--- Records shown ---

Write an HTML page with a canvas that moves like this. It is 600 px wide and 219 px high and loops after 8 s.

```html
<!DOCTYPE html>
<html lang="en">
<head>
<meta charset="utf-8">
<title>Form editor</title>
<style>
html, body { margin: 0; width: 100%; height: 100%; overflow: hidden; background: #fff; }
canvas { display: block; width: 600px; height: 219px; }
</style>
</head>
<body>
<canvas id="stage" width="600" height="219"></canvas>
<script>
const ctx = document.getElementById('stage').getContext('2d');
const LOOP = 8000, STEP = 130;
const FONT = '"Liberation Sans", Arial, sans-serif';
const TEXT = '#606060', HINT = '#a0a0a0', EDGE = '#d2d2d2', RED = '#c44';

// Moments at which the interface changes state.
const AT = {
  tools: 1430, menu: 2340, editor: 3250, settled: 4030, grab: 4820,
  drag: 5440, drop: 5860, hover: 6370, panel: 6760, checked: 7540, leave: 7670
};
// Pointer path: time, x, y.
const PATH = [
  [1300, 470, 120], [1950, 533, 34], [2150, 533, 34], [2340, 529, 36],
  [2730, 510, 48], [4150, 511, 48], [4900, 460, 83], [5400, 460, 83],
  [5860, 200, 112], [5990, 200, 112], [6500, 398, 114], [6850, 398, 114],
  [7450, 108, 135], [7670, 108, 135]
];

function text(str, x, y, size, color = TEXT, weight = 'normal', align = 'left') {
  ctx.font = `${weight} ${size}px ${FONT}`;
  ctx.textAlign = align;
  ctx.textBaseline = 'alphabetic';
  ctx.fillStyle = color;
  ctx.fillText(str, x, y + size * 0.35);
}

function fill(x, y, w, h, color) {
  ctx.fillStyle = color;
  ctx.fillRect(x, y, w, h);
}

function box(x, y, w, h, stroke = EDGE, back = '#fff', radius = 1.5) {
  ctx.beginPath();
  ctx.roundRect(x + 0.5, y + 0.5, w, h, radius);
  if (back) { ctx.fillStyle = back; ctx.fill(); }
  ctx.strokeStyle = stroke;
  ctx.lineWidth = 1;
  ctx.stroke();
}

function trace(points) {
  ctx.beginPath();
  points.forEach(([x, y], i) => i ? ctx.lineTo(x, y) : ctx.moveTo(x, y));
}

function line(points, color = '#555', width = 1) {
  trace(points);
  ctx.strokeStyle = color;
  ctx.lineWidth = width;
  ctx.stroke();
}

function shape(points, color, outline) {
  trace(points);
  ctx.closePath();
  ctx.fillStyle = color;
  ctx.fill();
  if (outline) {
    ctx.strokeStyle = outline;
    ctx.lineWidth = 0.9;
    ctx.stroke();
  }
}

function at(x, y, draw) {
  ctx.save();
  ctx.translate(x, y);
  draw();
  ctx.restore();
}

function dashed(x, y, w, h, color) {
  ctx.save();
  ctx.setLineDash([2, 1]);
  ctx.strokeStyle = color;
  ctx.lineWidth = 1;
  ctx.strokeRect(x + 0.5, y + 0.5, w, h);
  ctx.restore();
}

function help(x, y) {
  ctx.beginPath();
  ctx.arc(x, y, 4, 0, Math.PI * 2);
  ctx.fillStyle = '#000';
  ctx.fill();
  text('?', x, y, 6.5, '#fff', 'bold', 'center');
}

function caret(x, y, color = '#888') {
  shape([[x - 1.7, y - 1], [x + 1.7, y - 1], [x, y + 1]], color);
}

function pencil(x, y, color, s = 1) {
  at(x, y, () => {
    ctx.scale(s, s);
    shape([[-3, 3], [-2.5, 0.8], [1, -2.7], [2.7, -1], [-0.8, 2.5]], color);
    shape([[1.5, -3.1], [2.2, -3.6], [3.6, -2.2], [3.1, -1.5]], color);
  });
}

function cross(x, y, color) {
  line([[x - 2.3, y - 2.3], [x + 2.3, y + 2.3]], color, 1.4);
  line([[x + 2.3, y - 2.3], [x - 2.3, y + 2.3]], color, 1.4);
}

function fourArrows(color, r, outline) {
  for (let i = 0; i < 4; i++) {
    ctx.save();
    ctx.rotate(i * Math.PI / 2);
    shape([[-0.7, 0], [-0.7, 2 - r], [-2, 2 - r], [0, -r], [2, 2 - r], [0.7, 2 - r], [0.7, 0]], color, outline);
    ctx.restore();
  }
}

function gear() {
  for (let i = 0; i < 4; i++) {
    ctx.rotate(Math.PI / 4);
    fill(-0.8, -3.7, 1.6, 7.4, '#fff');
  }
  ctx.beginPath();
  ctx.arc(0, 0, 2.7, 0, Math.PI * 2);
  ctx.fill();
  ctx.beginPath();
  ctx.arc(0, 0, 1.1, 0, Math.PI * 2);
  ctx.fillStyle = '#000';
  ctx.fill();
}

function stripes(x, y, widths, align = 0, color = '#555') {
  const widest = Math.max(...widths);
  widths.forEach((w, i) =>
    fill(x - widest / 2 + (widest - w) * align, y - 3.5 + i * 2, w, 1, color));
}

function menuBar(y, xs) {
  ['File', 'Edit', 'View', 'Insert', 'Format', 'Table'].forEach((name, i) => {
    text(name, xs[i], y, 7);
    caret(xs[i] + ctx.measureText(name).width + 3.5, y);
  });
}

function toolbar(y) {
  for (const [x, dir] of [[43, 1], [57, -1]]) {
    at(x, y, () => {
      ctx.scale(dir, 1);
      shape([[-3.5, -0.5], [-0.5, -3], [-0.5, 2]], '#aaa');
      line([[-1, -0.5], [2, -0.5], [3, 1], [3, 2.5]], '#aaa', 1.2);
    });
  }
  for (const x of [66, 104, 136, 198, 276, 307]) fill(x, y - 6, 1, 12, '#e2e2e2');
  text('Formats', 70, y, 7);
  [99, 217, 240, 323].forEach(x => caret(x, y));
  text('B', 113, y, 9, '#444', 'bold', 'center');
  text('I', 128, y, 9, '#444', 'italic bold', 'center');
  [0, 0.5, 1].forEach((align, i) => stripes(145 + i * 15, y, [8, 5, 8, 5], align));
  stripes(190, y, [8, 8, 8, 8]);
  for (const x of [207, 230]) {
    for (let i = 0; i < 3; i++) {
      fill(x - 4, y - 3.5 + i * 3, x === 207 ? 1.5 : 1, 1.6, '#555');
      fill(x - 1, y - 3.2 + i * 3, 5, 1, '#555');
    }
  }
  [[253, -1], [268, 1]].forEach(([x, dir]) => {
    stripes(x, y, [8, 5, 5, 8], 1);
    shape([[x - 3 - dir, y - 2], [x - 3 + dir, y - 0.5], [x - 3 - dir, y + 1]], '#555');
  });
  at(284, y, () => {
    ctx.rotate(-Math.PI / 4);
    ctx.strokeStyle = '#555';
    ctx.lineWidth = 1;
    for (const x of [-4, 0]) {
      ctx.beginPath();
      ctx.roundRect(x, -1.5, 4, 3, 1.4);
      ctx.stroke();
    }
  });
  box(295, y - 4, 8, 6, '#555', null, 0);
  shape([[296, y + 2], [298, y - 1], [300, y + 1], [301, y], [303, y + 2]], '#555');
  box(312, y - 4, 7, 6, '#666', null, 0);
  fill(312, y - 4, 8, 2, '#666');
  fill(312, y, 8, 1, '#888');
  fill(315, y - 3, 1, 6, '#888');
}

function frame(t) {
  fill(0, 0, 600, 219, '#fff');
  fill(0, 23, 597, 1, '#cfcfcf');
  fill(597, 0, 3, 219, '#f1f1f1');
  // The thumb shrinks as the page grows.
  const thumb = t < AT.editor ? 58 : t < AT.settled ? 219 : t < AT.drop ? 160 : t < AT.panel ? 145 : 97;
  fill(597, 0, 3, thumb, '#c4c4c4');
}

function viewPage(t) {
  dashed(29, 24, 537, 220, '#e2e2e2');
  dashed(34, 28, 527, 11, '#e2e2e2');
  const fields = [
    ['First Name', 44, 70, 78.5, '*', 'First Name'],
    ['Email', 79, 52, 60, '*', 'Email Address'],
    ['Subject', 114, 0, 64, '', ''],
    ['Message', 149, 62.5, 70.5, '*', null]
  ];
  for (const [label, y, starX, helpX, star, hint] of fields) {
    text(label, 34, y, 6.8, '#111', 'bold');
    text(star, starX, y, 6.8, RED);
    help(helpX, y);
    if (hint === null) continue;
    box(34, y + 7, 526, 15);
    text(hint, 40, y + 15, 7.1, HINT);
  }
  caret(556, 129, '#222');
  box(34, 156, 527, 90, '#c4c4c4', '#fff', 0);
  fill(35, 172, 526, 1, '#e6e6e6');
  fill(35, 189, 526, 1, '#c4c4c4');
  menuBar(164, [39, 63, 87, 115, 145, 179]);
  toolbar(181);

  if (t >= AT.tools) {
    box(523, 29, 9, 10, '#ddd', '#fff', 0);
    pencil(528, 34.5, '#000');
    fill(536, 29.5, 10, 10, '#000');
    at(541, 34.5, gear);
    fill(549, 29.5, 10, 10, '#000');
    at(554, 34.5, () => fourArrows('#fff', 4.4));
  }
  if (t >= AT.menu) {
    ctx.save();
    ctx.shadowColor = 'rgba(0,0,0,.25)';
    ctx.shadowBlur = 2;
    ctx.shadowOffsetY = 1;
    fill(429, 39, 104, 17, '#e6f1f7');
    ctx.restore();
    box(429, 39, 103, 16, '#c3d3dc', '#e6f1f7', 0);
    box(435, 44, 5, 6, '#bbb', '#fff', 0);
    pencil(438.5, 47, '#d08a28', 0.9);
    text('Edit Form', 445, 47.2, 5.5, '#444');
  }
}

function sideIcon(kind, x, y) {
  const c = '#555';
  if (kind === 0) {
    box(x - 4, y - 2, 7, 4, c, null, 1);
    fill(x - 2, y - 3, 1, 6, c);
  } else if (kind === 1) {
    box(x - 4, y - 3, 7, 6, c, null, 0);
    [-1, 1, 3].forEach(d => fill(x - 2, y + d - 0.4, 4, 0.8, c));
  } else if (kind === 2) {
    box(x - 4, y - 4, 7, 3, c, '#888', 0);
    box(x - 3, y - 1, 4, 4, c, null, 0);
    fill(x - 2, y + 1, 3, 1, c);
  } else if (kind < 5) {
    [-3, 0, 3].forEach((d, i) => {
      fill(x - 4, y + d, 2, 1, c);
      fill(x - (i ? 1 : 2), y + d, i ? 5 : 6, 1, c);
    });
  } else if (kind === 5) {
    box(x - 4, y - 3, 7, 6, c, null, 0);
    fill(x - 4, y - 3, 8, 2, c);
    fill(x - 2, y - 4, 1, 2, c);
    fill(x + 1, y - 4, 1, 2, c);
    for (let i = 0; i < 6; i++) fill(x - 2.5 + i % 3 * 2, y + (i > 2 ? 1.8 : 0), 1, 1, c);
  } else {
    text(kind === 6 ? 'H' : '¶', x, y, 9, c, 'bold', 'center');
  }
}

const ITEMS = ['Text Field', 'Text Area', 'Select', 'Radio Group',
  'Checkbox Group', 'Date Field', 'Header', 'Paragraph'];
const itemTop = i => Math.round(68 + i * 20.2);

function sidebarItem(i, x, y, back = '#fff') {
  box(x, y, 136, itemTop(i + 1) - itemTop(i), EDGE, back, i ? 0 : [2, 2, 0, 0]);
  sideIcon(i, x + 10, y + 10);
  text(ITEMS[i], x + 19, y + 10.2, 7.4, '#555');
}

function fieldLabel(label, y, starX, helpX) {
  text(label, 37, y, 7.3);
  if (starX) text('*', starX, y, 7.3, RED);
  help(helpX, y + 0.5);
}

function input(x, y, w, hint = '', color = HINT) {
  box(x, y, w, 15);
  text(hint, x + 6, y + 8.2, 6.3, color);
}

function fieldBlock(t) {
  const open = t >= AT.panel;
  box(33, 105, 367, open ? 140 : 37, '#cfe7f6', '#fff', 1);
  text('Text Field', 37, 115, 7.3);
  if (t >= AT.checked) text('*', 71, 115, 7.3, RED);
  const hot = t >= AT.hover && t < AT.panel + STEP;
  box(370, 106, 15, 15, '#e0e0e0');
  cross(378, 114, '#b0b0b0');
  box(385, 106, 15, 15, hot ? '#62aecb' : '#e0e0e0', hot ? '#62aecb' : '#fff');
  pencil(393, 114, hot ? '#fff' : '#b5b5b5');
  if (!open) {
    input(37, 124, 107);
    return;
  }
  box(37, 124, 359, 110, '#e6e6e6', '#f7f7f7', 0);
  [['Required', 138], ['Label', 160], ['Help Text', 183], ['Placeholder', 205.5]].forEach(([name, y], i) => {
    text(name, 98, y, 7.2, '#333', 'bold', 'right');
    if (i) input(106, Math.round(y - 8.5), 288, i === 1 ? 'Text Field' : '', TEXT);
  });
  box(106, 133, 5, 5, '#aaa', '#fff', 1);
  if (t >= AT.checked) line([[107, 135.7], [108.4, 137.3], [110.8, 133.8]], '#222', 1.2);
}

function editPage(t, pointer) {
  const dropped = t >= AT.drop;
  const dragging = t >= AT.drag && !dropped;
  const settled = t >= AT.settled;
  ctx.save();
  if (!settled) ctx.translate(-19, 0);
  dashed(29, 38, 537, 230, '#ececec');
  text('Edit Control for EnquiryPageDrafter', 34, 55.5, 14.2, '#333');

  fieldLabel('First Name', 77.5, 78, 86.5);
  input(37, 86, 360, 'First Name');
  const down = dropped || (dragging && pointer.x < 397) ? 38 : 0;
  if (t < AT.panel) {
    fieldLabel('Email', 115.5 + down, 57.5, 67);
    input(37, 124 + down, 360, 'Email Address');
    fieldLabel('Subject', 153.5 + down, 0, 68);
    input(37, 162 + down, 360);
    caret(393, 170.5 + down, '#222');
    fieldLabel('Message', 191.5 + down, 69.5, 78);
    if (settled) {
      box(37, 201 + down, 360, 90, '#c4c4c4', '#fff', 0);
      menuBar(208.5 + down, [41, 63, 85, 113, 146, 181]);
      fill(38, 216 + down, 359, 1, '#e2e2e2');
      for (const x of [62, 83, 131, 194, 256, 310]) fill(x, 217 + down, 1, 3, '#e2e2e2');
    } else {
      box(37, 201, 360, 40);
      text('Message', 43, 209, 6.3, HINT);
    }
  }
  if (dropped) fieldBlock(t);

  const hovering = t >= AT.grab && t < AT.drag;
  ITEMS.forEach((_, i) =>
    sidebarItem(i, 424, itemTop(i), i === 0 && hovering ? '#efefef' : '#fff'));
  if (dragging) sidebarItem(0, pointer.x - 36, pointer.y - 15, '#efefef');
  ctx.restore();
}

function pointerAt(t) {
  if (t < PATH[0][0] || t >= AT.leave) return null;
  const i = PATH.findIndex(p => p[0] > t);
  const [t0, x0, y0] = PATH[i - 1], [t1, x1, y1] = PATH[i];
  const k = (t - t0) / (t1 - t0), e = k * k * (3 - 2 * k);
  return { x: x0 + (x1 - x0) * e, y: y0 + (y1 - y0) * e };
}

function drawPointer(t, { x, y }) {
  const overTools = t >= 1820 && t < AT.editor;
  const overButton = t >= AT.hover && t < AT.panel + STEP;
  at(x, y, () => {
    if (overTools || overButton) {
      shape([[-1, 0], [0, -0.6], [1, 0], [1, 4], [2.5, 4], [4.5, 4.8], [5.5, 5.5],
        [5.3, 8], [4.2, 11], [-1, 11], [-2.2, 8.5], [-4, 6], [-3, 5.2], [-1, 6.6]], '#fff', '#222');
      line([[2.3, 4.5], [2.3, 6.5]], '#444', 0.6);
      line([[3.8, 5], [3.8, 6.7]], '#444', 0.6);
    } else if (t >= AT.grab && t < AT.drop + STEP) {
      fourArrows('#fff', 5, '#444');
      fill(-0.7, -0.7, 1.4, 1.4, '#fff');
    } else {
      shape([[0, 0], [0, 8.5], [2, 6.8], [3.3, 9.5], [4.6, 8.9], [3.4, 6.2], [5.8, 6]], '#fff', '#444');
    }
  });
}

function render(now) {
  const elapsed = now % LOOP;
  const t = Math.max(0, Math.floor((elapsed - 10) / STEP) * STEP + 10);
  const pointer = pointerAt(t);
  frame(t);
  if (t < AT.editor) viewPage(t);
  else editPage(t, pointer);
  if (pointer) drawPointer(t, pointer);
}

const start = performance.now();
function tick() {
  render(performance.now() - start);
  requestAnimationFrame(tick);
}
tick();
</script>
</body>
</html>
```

---

Required action: Only lines with the word "kind" are wanted. Find and copy them from the records above.

Task response:
function sideIcon(kind, x, y) {
  if (kind === 0) {
  } else if (kind === 1) {
  } else if (kind === 2) {
  } else if (kind < 5) {
  } else if (kind === 5) {
    text(kind === 6 ? 'H' : '¶', x, y, 9, c, 'bold', 'center');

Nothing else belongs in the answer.